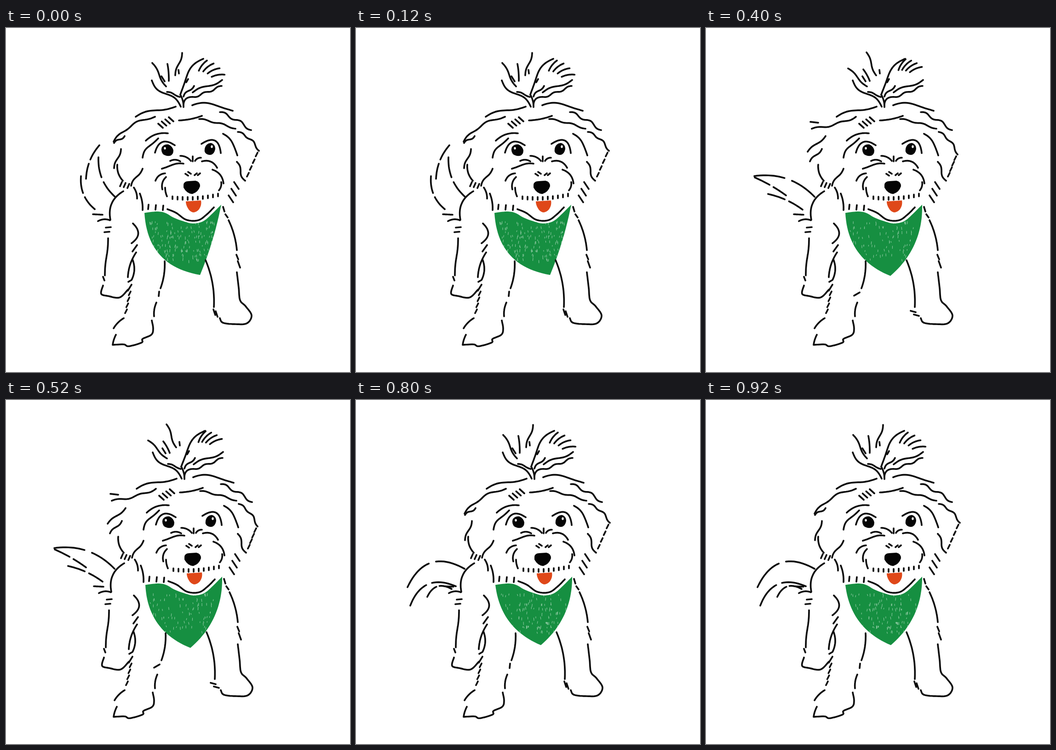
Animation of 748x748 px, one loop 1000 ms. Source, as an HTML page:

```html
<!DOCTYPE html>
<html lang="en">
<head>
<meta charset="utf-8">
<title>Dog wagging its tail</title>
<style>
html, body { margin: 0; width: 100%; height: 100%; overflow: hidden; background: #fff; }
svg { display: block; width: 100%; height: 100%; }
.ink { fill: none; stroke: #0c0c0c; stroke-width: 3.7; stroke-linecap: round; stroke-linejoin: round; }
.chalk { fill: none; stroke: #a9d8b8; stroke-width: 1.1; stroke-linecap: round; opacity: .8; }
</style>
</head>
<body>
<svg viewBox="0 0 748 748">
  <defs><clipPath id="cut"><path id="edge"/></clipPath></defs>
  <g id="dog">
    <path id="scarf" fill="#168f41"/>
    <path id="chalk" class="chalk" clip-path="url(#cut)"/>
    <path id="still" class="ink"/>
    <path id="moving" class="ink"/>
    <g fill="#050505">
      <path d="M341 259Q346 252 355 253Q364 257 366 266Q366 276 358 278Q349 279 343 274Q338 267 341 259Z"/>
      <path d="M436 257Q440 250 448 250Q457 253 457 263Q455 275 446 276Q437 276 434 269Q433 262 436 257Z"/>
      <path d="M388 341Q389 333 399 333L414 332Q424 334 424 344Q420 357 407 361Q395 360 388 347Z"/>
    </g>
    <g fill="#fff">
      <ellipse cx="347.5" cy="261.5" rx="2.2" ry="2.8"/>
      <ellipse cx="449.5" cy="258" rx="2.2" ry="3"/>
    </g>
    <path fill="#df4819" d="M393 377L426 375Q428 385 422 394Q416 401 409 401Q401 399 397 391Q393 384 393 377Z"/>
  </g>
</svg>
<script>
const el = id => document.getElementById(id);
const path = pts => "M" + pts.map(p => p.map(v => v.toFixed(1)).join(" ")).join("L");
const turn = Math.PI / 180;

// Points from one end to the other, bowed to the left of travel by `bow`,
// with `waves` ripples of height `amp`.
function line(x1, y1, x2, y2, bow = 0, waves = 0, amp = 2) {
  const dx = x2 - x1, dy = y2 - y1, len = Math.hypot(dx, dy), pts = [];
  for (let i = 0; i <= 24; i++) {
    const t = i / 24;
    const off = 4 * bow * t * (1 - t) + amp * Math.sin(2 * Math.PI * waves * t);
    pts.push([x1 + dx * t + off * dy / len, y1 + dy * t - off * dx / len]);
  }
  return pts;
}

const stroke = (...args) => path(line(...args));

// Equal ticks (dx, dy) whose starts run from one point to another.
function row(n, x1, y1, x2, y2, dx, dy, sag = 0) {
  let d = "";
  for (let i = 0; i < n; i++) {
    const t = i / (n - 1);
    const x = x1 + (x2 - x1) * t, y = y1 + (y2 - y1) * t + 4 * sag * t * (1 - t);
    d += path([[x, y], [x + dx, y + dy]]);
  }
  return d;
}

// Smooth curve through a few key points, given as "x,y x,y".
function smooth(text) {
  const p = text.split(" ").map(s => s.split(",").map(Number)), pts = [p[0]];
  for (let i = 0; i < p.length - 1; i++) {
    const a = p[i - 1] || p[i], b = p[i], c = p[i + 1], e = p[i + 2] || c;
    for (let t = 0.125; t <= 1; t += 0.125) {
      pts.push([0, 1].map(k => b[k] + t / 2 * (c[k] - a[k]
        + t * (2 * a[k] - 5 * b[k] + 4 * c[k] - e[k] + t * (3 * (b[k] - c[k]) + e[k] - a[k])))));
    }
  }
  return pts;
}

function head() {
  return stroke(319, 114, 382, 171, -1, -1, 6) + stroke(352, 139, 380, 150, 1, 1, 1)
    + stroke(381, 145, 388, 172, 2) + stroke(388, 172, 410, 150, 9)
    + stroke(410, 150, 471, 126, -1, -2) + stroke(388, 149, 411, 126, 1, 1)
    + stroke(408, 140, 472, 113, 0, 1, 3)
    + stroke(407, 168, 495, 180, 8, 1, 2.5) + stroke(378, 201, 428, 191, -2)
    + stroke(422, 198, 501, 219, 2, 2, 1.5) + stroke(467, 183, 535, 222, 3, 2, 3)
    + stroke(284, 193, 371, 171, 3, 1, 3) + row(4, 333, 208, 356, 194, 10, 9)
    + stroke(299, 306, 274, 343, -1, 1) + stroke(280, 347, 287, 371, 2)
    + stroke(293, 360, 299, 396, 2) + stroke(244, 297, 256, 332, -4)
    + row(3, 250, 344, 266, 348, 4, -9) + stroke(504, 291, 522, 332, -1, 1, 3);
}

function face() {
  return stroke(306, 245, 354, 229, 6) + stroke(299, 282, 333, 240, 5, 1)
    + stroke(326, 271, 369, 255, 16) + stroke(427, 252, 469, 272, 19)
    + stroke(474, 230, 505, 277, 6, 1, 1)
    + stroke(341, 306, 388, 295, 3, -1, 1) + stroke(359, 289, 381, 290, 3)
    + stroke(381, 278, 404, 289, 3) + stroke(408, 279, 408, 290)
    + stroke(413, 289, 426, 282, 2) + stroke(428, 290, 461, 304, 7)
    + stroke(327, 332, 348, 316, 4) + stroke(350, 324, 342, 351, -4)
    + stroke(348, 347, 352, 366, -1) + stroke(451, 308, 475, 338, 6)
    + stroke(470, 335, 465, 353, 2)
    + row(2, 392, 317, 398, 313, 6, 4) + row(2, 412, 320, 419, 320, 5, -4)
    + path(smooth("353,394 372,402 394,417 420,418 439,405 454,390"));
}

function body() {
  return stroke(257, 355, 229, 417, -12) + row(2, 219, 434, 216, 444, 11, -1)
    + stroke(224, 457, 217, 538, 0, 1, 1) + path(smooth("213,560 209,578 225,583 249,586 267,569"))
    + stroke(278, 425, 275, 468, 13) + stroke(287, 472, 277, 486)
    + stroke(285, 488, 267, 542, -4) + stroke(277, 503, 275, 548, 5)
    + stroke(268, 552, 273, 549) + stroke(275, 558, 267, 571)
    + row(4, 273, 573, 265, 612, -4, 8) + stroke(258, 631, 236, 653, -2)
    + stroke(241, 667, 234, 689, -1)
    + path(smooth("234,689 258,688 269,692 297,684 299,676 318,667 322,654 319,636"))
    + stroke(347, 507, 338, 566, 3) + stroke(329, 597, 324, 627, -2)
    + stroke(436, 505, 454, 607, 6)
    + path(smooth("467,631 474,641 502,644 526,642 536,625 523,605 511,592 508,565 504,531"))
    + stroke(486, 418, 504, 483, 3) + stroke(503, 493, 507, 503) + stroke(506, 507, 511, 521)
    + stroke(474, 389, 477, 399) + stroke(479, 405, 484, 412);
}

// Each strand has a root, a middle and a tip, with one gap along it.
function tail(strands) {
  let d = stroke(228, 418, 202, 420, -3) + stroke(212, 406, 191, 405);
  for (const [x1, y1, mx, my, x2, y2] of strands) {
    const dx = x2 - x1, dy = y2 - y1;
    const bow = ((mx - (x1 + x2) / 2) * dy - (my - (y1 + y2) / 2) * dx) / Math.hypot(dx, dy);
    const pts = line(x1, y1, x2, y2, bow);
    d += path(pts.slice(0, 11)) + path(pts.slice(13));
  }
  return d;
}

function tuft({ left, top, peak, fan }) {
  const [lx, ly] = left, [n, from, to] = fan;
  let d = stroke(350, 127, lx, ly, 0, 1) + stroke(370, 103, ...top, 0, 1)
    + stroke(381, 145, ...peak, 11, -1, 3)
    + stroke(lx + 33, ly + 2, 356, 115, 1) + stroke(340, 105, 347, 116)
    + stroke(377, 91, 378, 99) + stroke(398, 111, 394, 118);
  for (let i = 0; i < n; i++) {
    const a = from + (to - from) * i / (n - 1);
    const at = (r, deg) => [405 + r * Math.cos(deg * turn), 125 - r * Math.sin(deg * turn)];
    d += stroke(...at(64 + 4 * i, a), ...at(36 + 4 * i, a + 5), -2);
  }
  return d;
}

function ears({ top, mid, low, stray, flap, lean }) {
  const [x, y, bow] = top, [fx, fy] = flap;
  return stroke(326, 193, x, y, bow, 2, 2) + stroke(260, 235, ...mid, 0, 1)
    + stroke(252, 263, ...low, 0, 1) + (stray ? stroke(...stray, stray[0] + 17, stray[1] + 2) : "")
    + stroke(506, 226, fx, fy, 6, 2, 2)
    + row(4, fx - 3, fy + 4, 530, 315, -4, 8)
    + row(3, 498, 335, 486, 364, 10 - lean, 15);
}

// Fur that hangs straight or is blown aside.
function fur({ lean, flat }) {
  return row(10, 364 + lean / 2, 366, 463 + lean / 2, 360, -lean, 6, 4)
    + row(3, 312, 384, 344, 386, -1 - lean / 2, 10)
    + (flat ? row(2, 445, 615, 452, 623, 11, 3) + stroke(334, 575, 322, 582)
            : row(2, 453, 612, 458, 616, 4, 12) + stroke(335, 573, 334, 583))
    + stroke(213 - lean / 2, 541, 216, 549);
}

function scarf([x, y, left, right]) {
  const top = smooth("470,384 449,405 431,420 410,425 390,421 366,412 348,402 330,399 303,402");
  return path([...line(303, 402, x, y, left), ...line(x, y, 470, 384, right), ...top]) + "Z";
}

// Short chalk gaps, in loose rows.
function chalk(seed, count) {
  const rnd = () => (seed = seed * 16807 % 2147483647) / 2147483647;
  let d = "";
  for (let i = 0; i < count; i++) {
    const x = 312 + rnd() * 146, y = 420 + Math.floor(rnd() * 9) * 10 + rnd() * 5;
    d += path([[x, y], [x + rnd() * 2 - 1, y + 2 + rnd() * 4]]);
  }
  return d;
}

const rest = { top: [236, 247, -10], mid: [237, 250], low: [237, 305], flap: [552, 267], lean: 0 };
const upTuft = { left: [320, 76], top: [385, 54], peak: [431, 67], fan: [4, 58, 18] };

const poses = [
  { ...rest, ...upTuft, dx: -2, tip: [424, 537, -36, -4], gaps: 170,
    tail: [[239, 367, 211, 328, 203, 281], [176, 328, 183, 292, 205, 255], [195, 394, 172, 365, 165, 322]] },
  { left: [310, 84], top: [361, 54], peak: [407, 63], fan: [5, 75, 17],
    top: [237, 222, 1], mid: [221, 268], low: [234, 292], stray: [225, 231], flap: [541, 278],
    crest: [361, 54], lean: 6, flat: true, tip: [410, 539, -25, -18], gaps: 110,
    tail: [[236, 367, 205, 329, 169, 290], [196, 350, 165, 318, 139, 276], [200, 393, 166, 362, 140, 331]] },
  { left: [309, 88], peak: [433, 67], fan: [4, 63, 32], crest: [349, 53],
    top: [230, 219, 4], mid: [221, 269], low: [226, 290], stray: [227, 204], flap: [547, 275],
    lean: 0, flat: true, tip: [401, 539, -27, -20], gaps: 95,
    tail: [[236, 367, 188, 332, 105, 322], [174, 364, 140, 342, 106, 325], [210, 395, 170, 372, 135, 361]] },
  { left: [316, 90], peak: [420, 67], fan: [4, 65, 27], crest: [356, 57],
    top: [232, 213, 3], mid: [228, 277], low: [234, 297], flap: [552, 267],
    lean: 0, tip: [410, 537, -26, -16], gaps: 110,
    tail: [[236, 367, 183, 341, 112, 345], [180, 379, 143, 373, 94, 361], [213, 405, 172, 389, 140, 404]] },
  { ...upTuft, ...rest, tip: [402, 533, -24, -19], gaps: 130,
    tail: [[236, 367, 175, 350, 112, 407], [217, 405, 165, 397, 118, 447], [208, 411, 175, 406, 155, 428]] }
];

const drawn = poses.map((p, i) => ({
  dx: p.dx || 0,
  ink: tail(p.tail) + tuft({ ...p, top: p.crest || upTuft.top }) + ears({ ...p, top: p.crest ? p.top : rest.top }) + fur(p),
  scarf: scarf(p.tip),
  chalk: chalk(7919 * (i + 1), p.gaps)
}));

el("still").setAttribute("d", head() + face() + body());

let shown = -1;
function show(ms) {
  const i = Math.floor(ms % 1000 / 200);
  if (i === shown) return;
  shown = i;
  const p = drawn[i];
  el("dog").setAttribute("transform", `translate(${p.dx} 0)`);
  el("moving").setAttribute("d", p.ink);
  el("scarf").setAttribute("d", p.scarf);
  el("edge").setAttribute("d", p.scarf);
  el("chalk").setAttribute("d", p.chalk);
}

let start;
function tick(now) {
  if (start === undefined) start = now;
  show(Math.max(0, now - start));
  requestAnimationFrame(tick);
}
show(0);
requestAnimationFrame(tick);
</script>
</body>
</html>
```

# [Work to complete]
Go through the records above. Copy each line in which the string "linecap" appears.

# [Response]
.ink { fill: none; stroke: #0c0c0c; stroke-width: 3.7; stroke-linecap: round; stroke-linejoin: round; }
.chalk { fill: none; stroke: #a9d8b8; stroke-width: 1.1; stroke-linecap: round; opacity: .8; }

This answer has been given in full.